_REQUIRED WORK:_
Work out how many lines in the entries below include the word "period", and give only that figure.

══════════

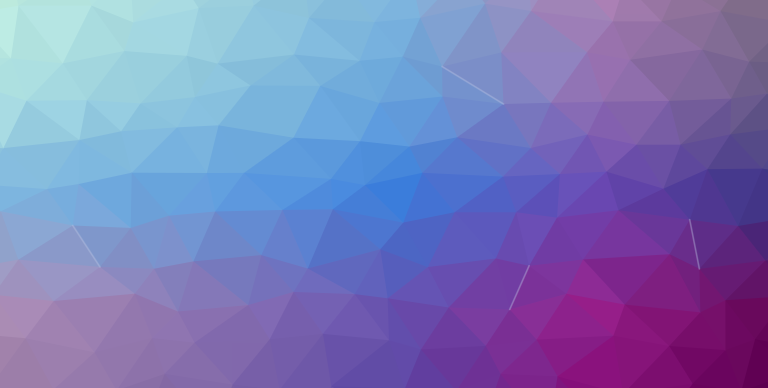
This background is drawn by a Shadertoy shader. Its source:

```glsl
// Low-poly mesh of flat triangles over a mint, blue, violet and plum gradient.

const vec2 CELL = vec2(0.146, 0.106);    // mesh spacing, in canvas heights
const vec2 MESH_SHIFT = vec2(0.015, 0.01);
const float JITTER = 0.62;
const float SHADE_VARIATION = 0.028;
const float GLINT_RARITY = 0.955;

float hash(vec2 p) {
    return fract(sin(dot(p, vec2(127.1, 311.7))) * 43758.54);
}

// Five-stop gradient; the inner stops lie at k.x, k.y, k.z
vec3 ramp(float t, vec3 k, vec3 c0, vec3 c1, vec3 c2, vec3 c3, vec3 c4) {
    vec3 c = mix(c0, c1, clamp(t / k.x, 0.0, 1.0));
    c = mix(c, c2, clamp((t - k.x) / (k.y - k.x), 0.0, 1.0));
    c = mix(c, c3, clamp((t - k.y) / (k.z - k.y), 0.0, 1.0));
    return mix(c, c4, clamp((t - k.z) / (1.0 - k.z), 0.0, 1.0));
}

// Vertical colour ramp minus a horizontal ramp of absorbed light
vec3 gradientColour(vec2 uv) {
    vec3 base = ramp(1.0 - uv.y, vec3(0.25, 0.5, 0.8),
        vec3(0.75, 0.93, 0.88), vec3(0.67, 0.87, 0.88), vec3(0.50, 0.72, 0.88),
        vec3(0.67, 0.55, 0.71), vec3(0.62, 0.50, 0.66));
    vec3 absorbed = ramp(uv.x, vec3(0.25, 0.52, 0.78),
        vec3(0.0), vec3(0.11, 0.09, 0.01), vec3(0.27, 0.23, 0.02),
        vec3(0.09, 0.44, 0.18), vec3(0.26, 0.51, 0.35));
    return clamp(base - absorbed, 0.0, 1.0);
}

// Jittered lattice point; odd rows are shifted by half a cell
vec2 meshVertex(vec2 id) {
    vec2 jitter = vec2(hash(id), hash(id + 57.3)) - 0.5;
    vec2 stagger = vec2(0.5 * mod(id.y, 2.0), 0.0);
    return (id + stagger + JITTER * jitter) * CELL + MESH_SHIFT;
}

// Signed distance to a line, positive on its left
float edgeDistance(vec2 p, vec2 a, vec2 b) {
    vec2 e = normalize(b - a), q = p - a;
    return e.x * q.y - e.y * q.x;
}

float segmentDistance(vec2 p, vec2 a, vec2 b) {
    vec2 e = b - a, q = p - a;
    return length(q - e * clamp(dot(q, e) / dot(e, e), 0.0, 1.0));
}

// Flat triangle colour in rgb, weighted by its smooth coverage in a
vec4 facet(vec2 p, vec2 a, vec2 b, vec2 c, float aspect, float pixel) {
    float d = min(edgeDistance(p, a, b),
              min(edgeDistance(p, b, c), edgeDistance(p, c, a)));
    float coverage = clamp(d / pixel + 0.5, 0.0, 1.0) + 1e-5;
    vec2 centre = (a + b + c) / 3.0;
    vec3 colour = gradientColour(centre / vec2(aspect, 1.0));
    colour += SHADE_VARIATION * (hash(floor(centre * 400.0)) - 0.5);
    return vec4(colour, 1.0) * coverage;
}

void mainImage(out vec4 fragColor, in vec2 fragCoord) {
    float pixel = 1.0 / iResolution.y;
    float aspect = iResolution.x * pixel;
    vec2 p = fragCoord * pixel;
    vec2 home = floor((p - MESH_SHIFT) / CELL);

    vec4 total = vec4(0.0);
    float glint = 0.0;
    for (int y = -1; y <= 1; y++) {
        for (int x = -2; x <= 1; x++) {
            vec2 id = home + vec2(x, y);
            vec2 a = meshVertex(id);
            vec2 b = meshVertex(id + vec2(1, 0));
            vec2 c = meshVertex(id + vec2(0, 1));
            vec2 d = meshVertex(id + vec2(1, 1));

            // Split each quad along its shorter diagonal
            bool rising = distance(a, d) < distance(b, c);
            total += facet(p, a, b, rising ? d : c, aspect, pixel);
            total += facet(p, rising ? a : b, d, c, aspect, pixel);

            // Rare pale hairlines along the slanted edges
            float hairline = 1.0 - smoothstep(0.0, 0.004, segmentDistance(p, a, c));
            glint = max(glint, hairline * step(GLINT_RARITY, hash(id + 19.7)));
        }
    }
    vec3 colour = total.rgb / total.a;
    colour = mix(colour, vec3(0.75, 0.78, 0.9), 0.4 * glint);
    fragColor = vec4(clamp(colour, 0.0, 1.0), 1.0);
}
```
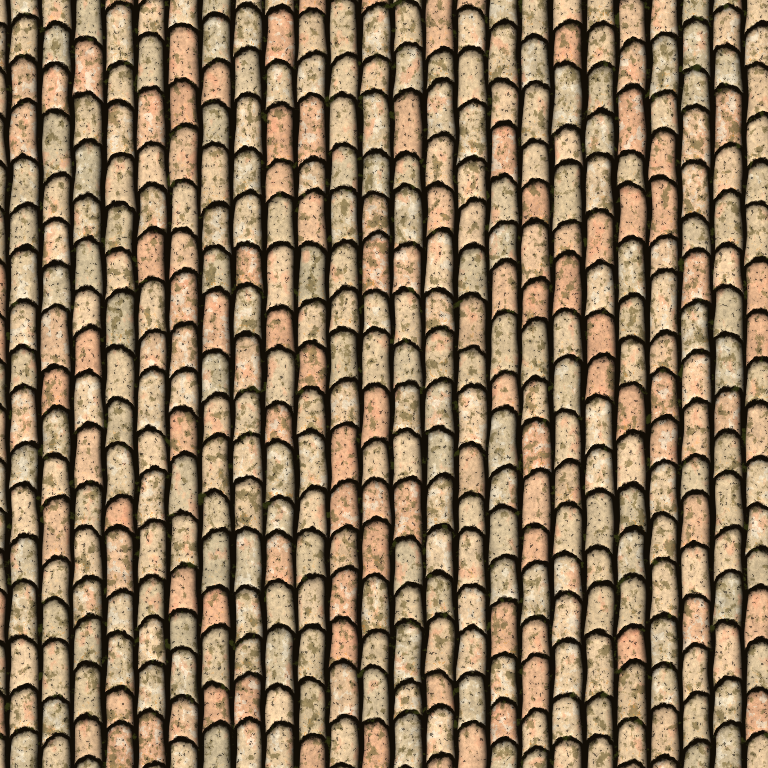
A WebGL 2 fragment shader for this texture:

```glsl
#version 300 es
precision highp float;

uniform vec2 u_resolution;
out vec4 fragColor;

const vec2 GRID = vec2(24.0, 16.0); // columns and courses of tiles

vec2 hash2(vec2 p) {
  vec3 q = fract(p.xyx * vec3(0.1031, 0.1030, 0.0973));
  q += dot(q, q.yzx + 33.33);
  return fract((q.xx + q.yz) * q.zy);
}

// Gradient noise that wraps after the given period
float gradientNoise(vec2 p, vec2 period) {
  vec2 cell = floor(p), f = fract(p);
  vec2 blend = f * f * f * (f * (f * 6.0 - 15.0) + 10.0);
  float corner[4];
  for (int k = 0; k < 4; k++) {
    vec2 o = vec2(k & 1, k >> 1);
    float angle = 6.2832 * hash2(mod(cell + o, period) + 7.0).x;
    corner[k] = dot(vec2(cos(angle), sin(angle)), f - o);
  }
  return mix(mix(corner[0], corner[1], blend.x), mix(corner[2], corner[3], blend.x), blend.y);
}

float fbm(vec2 uv, vec2 frequency) {
  float sum = 0.0, amplitude = 1.0;
  for (int k = 0; k < 4; k++) {
    sum += amplitude * gradientNoise(uv * frequency, frequency);
    frequency *= 2.0;
    amplitude *= 0.6;
  }
  return sum;
}

// Random pair for one tile, repeating with the grid
vec2 tileRandom(vec2 id, float seed) {
  return hash2(mod(id, GRID) + seed * 41.0);
}

// Height of a tile's lower lip: an arch, tilted and shifted at random
float lipHeight(vec2 id, float x) {
  vec2 r = tileRandom(id, 1.0);
  return id.y + 0.38 * (r.x - 0.5) - 0.85 * x * x + 0.34 * (r.y - 0.4) * x;
}

vec3 clayColor(vec2 id, vec2 uv, float along) {
  vec2 tint = tileRandom(id, 2.0), wear = tileRandom(id, 3.0);
  vec3 clay = mix(vec3(0.80, 0.71, 0.56), vec3(0.91, 0.78, 0.62), tint.x);
  clay = mix(clay, vec3(0.86, 0.63, 0.48), 0.75 * smoothstep(0.6, 1.0, tint.y));
  clay = mix(clay, vec3(0.74, 0.68, 0.55), 0.7 * smoothstep(0.35, 0.0, tint.y));

  // Broad stains, pink patches, pale and dark lichen
  float broad = fbm(uv, vec2(38.0, 26.0));
  float patches = fbm(uv + wear * 0.01, vec2(67.0, 59.0));
  float grain = fbm(uv, vec2(170.0, 150.0));
  clay = mix(clay, vec3(0.80, 0.54, 0.41), 0.5 * smoothstep(0.15, 0.6, broad));
  clay = mix(clay, vec3(0.90, 0.85, 0.75), 0.65 * smoothstep(0.1, 0.4, patches) * step(0.6, wear.x));
  float lichen = smoothstep(0.0, 0.4, -patches - 0.12 + 0.3 * (wear.y - 0.5));
  clay = mix(clay, vec3(0.47, 0.41, 0.26), 0.75 * lichen);
  float rust = smoothstep(0.3, 0.55, grain) * smoothstep(0.6, 0.0, along);
  clay = mix(clay, vec3(0.70, 0.47, 0.22), 0.6 * rust * wear.y);

  // Pits and fine grain
  clay *= 1.0 - 0.45 * smoothstep(0.38, 0.65, -grain);
  return clay * (1.0 + 0.16 * grain + 0.14 * broad);
}

void main() {
  vec2 uv = gl_FragCoord.xy / u_resolution;
  vec2 p = uv * GRID - vec2(0.25, 0.0);
  p.x += 0.10 * gradientNoise(uv * vec2(12.0, 20.0), vec2(12.0, 20.0));
  float column = floor(p.x);
  float x = p.x - column - 0.5;
  float y = p.y + hash2(vec2(mod(column, GRID.x), 5.0)).x;
  y += 0.05 * fbm(uv, vec2(90.0));

  // Uppermost tile whose lip lies below this point
  vec2 id = vec2(column, floor(y) - 1.0);
  for (int k = 0; k < 3; k++) {
    vec2 above = id + vec2(0.0, 1.0);
    if (y >= lipHeight(above, x)) id = above;
  }
  float fromLip = y - lipHeight(id, x);
  float toShadow = lipHeight(id + vec2(0.0, 1.0), x) - y;
  float along = fromLip / (fromLip + toShadow);

  // Barrel narrowing toward its upper end
  vec2 shape = tileRandom(id, 4.0);
  float halfWidth = mix(0.475, 0.415, along) - 0.03 * shape.x;
  float s = (x - 0.04 * (shape.y - 0.5)) / halfWidth;
  float inside = 1.0 - smoothstep(0.94, 1.03, abs(s));
  float facing = 0.97 * sqrt(max(1.0 - s * s, 0.0)) - 0.17 * s;
  float light = 0.22 + 0.85 * smoothstep(0.0, 0.95, facing);

  // Shadow cast by the course above, and the worn lip
  light *= mix(0.5, 1.0, smoothstep(0.06, 0.24, toShadow));
  light *= 1.0 + 0.08 * smoothstep(0.16, 0.05, fromLip);
  float solid = inside * smoothstep(0.0, 0.045, fromLip) * smoothstep(0.055, 0.12, toShadow);

  // Dark gaps with a little moss
  float moss = smoothstep(0.3, 0.65, fbm(uv + 0.37, vec2(48.0)));
  vec3 gap = mix(vec3(0.07, 0.05, 0.025), vec3(0.24, 0.26, 0.09), 0.7 * moss);

  vec3 tile = clayColor(id, uv, along) * light;
  fragColor = vec4(clamp(mix(gap, tile, solid), 0.0, 1.0), 1.0);
}
```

══════════

_RESULT OF THIS TASK:_
3